Democrats in the 21-member committee, excluding Assemblyman Steven Cymbrowitz, of Brighton Beach, voted to send the measure to the Ways and Means Committee scheduled to meet noon Wednesday.

Republican assemblymembers unanimously voted against the bill, citing concerns of increasing costs on taxpayers.

The bill, sponsored by Assemblymember Rick Gottfried and Sen. Gustavo Rivera in the upper house, outlines the administrative structure, payment methodologies, care coordination and health care provider negotiations for a single-payer health system for all state residents. The measure would also create the New York Health Trust Fund from a variety of state and federal sources to finance the plan.

Before committee members voted Tuesday, Assemblymember Angelo Morinello asked about state Comptroller Tom DiNapoli's analysis last week of the record-breaking $220.5 billion 2022-23 budget where he urged caution about the state's ability to sustain that level of spending with last year's higher-than-expected tax revenues and one-time federal pandemic assistance.

"Has that been taken into consideration?" Morinello asked.

He blasted Democrats for advancing a taxpayer-funded plan on the heels of the comptroller's questions about an unsustainable budget in the future.

"That has not been reviewed with this bill, but that is something we will look into," a staffer on the bill sponsor's health team said during the meeting. "I'm sure the Ways and Means Committee will also be analyzing that as well."

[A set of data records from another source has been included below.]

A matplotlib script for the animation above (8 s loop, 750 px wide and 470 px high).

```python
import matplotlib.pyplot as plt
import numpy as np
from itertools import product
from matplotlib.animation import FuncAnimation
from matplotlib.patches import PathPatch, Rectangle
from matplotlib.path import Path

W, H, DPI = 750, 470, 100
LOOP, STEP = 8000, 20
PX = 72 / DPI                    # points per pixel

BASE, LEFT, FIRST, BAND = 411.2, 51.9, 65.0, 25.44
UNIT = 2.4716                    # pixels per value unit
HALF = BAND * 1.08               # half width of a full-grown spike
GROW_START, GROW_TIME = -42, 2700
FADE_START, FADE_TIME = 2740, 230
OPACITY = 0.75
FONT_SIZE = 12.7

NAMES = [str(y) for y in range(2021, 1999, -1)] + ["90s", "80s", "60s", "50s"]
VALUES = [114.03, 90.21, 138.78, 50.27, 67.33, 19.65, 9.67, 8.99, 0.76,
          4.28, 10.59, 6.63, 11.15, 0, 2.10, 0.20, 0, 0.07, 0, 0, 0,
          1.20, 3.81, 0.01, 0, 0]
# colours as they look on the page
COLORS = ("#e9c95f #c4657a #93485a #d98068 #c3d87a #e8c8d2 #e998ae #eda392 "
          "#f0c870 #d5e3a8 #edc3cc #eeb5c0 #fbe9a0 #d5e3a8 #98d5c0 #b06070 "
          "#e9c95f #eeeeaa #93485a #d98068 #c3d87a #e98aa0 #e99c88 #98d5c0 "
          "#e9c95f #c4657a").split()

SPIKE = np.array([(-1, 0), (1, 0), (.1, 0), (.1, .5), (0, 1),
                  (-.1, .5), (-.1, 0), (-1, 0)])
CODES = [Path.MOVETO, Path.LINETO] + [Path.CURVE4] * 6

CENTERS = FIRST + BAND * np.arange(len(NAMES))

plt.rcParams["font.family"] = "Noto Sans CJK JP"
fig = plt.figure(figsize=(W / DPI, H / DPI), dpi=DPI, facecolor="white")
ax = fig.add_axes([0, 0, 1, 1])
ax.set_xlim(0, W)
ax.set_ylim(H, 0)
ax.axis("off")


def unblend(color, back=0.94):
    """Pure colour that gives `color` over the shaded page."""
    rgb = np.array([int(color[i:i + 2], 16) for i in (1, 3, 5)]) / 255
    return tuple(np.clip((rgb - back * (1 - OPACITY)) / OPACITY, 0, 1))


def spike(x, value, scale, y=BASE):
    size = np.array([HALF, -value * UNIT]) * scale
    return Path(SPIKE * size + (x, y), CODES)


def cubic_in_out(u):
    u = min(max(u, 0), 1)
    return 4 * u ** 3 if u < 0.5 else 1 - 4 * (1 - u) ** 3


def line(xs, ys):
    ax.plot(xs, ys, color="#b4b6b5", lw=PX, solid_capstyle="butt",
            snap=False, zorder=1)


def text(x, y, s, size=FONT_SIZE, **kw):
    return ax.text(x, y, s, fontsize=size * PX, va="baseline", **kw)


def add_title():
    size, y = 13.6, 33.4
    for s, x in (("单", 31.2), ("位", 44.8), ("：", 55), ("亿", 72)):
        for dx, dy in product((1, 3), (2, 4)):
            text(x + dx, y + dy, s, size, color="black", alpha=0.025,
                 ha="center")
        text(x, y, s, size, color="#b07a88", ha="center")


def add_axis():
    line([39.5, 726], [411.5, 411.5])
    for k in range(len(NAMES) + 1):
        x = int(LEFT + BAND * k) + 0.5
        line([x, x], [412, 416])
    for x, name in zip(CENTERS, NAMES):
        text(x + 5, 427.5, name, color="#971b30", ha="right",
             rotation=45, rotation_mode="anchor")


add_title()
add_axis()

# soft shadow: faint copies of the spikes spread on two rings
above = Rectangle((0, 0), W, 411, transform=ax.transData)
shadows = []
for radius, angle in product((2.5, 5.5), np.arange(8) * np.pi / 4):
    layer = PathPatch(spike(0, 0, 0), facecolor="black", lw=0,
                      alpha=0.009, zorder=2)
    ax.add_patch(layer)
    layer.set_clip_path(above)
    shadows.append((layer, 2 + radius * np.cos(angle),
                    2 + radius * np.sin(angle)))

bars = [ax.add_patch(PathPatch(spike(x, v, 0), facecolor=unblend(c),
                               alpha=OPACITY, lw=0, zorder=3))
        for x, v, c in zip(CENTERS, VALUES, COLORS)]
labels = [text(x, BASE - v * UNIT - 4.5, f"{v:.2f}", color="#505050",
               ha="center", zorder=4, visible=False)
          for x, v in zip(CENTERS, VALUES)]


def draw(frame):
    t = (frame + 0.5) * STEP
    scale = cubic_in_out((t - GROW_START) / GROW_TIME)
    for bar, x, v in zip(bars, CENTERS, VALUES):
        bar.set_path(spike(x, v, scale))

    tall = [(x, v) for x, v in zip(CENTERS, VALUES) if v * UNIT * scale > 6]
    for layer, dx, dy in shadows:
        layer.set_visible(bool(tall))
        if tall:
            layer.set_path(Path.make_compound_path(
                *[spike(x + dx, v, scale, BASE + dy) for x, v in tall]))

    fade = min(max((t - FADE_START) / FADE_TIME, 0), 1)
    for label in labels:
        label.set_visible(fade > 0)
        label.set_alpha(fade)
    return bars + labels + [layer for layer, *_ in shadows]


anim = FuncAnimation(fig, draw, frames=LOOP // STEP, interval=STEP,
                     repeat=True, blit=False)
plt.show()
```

The Ways and Means Committee will review the bill's potential statewide financial impact.

"That's where those issues would presumably be taken up," Codes Committee Chair Assemblyman Jeffrey Dinowitz replied.

The Health Act is estimated to have a net savings of $11.4 billion by eliminating insurance company profits and reducing administrative and prescription drug costs, according to a brochure about the bill from co-sponsor Sen. Robert Jackson's office.

Morinello, a Republican from Niagara Falls, was the sole member of the Codes Committee on Tuesday to challenge Democrats on advancing the measure. He also probed how recently the analysis of the bill's projected cost savings was performed. 

The Health Act's latest financial estimates were determined within the last two or three years, the health team staffer said during the meeting.

Morinello also challenged his colleagues about pay for unionized health workers and compensating organized labor for the givebacks they've provided in exchange for better health benefits over the years.

"The [Health Act] would allow unions to focus on negotiating better wages and they could since they would no longer have to focus on negotiating health benefits under this bill," the aide with the sponsor's health team replied, adding the bill does not outline specifics about compensation for unionized workers.

"...The bill would allow collective bargaining to better focus their efforts for their members," she said.

Other assemblymembers and staffers did not have an answer about performing an analysis to estimate the average amount each unionized health worker in New York has spent to secure better benefits.

Employers would be mandated to pay at least 80% of the tax on payroll under the Health Act, but a higher percentage can be negotiated. State residents who are self-employed would be required to pay the complete insurance premium.

The Realities of Single Payer coalition, made up of 164 organizations in favor of a combination of private and government-funded health insurance, issued a statement ahead of Tuesday's Codes Committee meeting urging legislators to oppose the Health Act.

"The New York Health Act – legislation to force a Single Payer, Albany-run plan on every single New Yorker – has been a bad idea since it was first introduced 30 years ago," members of the Realities of Single Payer said. "...Instead of forcing more than 18 million New Yorkers into an untested system that will triple their taxes, legislators should focus on covering the remaining adults who lack health insurance and make coverage more affordable for all."

The coalition argued the state's number of uninsured has dropped under 5%, noting the state's universal health care policies for senior citizens ages 65 and older, children through age 19 and pregnant women and new mothers.

More than 1 million New Yorkers do not have health insurance.

The Health Act has sat in the Senate Health Committee since Jan. 5.

The single-payer state health system would cover in-home and institutional care, including hospice.

Lawmakers have introduced and attempted to pass a version of the New York Health Act for more than two decades.